It's funny. Using tvfool's map, I zoomed into my lot, placed my marker on my current fence post antenna at 10feet, and got CHAN to show at -6.8 dB.

Then I put the marker on my roof , about 30 feet high), and it shows CHAN at like -7.5 dB.

So, it's almost like better to keep it at my fence post antenna location than going on the roof the house... weird...

Also, I played with the height setting at the fence post location and if I set it to 20 feet, my dB when down to like -7.2 dB...

Weird, eh? Guess in *some* rare situation it's better not to have a higher antenna... oh well...

some of this "picking up signals" is an art-form and not so much science (though most is science and math). eheeh...
be236 is offline   Reply With Quote
Old 23-Sep-2011, 6:31 PM   #36
GroundUrMast
Moderator
 
GroundUrMast's Avatar
 
Join Date: Oct 2010
Location: Greater Seattle Area
Posts: 4,773
The mathematical model used by TV fool is only able to predict based on the information is has access to. It does not have an absolute picture of every tree, building, rock, etc. The terrain data is finite in resolution.
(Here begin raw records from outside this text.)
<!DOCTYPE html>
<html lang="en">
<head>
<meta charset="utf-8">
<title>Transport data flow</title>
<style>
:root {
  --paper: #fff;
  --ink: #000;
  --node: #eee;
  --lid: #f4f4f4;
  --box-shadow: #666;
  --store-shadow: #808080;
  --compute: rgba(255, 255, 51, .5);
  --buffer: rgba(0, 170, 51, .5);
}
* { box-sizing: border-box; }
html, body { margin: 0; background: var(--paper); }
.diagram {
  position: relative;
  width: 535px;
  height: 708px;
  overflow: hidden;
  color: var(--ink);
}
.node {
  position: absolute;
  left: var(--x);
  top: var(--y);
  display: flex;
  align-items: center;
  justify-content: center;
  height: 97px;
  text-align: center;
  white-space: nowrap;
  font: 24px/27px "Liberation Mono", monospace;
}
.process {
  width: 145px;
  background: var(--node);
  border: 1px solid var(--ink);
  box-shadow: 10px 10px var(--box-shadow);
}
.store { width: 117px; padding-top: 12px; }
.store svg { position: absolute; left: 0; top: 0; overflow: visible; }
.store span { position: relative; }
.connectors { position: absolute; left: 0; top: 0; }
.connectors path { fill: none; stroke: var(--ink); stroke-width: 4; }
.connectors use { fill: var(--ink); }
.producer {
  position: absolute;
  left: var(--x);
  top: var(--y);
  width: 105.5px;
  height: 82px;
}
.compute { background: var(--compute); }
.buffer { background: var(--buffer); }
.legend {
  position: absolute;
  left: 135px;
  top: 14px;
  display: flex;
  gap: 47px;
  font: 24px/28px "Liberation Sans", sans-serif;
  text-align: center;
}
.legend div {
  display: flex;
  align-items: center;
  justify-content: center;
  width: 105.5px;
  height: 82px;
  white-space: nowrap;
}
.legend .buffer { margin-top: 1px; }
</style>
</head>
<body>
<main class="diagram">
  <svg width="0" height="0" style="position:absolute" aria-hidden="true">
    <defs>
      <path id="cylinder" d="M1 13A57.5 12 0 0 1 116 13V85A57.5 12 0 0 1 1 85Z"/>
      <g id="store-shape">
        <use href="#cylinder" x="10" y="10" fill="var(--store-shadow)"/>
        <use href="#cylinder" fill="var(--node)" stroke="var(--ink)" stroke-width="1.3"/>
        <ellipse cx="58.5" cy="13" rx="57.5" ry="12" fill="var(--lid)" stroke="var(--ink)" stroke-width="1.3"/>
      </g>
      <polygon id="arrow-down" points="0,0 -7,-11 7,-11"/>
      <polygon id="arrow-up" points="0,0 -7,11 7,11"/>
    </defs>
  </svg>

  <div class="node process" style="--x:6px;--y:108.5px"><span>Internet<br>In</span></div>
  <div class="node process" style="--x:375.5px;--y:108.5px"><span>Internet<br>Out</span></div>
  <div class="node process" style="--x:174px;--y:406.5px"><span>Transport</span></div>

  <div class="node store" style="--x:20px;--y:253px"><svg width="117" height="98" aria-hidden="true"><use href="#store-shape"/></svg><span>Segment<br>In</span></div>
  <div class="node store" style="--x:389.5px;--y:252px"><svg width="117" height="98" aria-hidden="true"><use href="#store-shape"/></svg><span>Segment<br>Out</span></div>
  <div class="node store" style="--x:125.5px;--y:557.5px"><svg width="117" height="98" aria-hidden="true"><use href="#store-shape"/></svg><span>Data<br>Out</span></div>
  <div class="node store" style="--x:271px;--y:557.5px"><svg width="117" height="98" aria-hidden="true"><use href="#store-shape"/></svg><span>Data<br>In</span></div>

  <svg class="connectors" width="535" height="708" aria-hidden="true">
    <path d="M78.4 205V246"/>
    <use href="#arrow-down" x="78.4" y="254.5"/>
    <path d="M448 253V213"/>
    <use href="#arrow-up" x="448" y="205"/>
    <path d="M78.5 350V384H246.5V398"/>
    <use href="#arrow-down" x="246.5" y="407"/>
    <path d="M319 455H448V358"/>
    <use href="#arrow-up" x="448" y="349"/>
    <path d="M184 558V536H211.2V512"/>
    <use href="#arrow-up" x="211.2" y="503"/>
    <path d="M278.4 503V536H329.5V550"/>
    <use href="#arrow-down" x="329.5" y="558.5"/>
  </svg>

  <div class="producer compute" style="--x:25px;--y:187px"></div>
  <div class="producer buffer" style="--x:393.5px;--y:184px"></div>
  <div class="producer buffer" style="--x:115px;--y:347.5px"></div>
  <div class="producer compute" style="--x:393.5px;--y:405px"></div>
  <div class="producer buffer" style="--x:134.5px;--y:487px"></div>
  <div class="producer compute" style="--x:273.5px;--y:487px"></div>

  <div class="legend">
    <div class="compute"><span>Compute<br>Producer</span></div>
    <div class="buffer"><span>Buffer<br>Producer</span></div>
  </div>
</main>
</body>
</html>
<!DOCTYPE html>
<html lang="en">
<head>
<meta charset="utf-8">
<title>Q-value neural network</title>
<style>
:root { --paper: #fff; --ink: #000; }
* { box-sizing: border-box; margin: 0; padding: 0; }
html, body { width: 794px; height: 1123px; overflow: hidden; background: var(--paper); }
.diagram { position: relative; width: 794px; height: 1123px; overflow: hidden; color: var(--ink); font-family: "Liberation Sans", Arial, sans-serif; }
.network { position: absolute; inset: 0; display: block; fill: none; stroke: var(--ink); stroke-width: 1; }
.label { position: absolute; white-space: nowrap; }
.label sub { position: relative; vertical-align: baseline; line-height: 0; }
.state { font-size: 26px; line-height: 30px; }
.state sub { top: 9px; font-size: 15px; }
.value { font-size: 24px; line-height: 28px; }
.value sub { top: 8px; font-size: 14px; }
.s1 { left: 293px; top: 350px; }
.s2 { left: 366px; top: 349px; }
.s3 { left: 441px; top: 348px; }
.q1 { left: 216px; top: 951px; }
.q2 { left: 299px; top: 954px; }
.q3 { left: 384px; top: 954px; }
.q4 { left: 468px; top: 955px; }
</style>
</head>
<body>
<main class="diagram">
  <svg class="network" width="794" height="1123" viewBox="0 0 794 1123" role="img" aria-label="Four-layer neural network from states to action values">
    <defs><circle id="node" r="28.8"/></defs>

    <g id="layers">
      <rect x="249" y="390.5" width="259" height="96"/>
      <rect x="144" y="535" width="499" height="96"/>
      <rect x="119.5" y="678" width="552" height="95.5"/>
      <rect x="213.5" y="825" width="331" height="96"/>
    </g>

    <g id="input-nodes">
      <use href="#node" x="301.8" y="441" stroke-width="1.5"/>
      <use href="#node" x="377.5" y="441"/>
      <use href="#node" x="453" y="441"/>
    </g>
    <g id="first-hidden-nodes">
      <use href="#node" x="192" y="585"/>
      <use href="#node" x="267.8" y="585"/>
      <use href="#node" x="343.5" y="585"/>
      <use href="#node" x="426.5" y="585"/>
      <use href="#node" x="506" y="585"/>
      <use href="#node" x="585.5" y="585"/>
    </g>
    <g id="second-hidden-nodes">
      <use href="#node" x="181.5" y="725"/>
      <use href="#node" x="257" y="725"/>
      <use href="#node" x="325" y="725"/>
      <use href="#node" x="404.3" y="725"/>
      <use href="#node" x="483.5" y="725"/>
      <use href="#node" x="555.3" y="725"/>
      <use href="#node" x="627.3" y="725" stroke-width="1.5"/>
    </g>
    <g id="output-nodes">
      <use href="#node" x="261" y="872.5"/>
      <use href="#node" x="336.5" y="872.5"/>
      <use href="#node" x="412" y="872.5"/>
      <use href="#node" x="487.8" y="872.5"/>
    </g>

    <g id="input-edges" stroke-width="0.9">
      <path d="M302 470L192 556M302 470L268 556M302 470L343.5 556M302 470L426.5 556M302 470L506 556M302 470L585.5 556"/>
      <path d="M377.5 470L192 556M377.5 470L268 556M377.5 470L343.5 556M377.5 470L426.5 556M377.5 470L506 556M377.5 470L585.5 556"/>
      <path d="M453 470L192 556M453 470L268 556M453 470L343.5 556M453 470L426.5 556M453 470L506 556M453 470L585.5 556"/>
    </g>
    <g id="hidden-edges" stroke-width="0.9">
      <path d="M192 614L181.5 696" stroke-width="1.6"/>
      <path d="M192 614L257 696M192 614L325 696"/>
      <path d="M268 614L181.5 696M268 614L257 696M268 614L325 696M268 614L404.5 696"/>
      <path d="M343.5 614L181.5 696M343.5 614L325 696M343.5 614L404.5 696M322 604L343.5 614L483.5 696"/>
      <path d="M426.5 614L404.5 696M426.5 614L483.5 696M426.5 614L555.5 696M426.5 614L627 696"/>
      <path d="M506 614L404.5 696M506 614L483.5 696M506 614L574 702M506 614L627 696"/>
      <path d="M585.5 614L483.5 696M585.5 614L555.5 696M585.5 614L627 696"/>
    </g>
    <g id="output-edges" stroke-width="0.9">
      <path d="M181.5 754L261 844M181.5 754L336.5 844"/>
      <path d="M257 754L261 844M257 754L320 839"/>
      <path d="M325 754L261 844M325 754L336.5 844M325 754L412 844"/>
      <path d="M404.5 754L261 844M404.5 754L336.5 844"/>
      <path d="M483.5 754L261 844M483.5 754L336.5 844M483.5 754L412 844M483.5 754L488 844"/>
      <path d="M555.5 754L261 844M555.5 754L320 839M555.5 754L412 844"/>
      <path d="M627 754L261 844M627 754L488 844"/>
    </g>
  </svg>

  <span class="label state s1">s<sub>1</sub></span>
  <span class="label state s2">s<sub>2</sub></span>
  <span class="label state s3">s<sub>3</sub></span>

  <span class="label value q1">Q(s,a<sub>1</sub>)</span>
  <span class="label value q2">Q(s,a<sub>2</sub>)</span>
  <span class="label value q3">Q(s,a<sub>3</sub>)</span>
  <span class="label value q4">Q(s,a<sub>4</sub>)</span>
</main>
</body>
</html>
Yes, in some cases, you'll get better reception close to the ground. That's the exception, not the rule, in the real world. Simulation is a valuable aid but the real world is where it happens.

Per TV Fool:
Quote:
About the signal strengths and coverage overlays
- They DO take into account the transmitter power, frequency, antenna pattern, and height
- They DO account for propagation losses due to terrain
- They DO account for curvature of the Earth
- They DO NOT take into account your antenna gain, amps, or receiver sensitivity
- They DO NOT account for building obstructions or indoor penetration
- They DO NOT account for multipath
...
Please understand that this is a simulation and can only be treated as a rough approximation. Reception at your location is affected by many factors such as multipath, antenna gain, receiver sensitivity, buildings, and trees - which are not taken into account. Your mileage may vary.
(Emphasis added)
__________________
If the well is dry and you don't see rain on the horizon, you'll need to dig the hole deeper. (If the antenna can't get the job done, an amp won't fix it.)

(Please direct account activation inquiries to 'admin')

Last edited by GroundUrMast; 23-Sep-2011 at 6:40 PM.
GroundUrMast is offline   Reply With Quote
Old 23-Sep-2011, 9:04 PM   #37
be236
Senior Member
 
Join Date: Sep 2011
Posts: 135
Yup.. understand those points...

... next, I picked up what looked like a DB4 antenna off Craigslist. All the V-shaped elements are quite rusted. Given this antenna claims a -13 dB gain... with all that rust, how much gain did I "lose?" Maybe -5 db ?
be236 is offline   Reply With Quote
Reply

Bookmarks

Go Back   TV Fool > Over The Air Services > Help With Reception


Thread Tools

Posting Rules
You may not post new threads
You may not post replies
You may not post attachments
You may not edit your posts

BB code is On
Smilies are On
[IMG] code is On
HTML code is Off




All times are GMT. The time now is 8:21 PM.


Powered by vBulletin® Version 3.8.8
Copyright ©2000 - 2021, vBulletin Solutions, Inc.
Copyright © TV Fool, LLC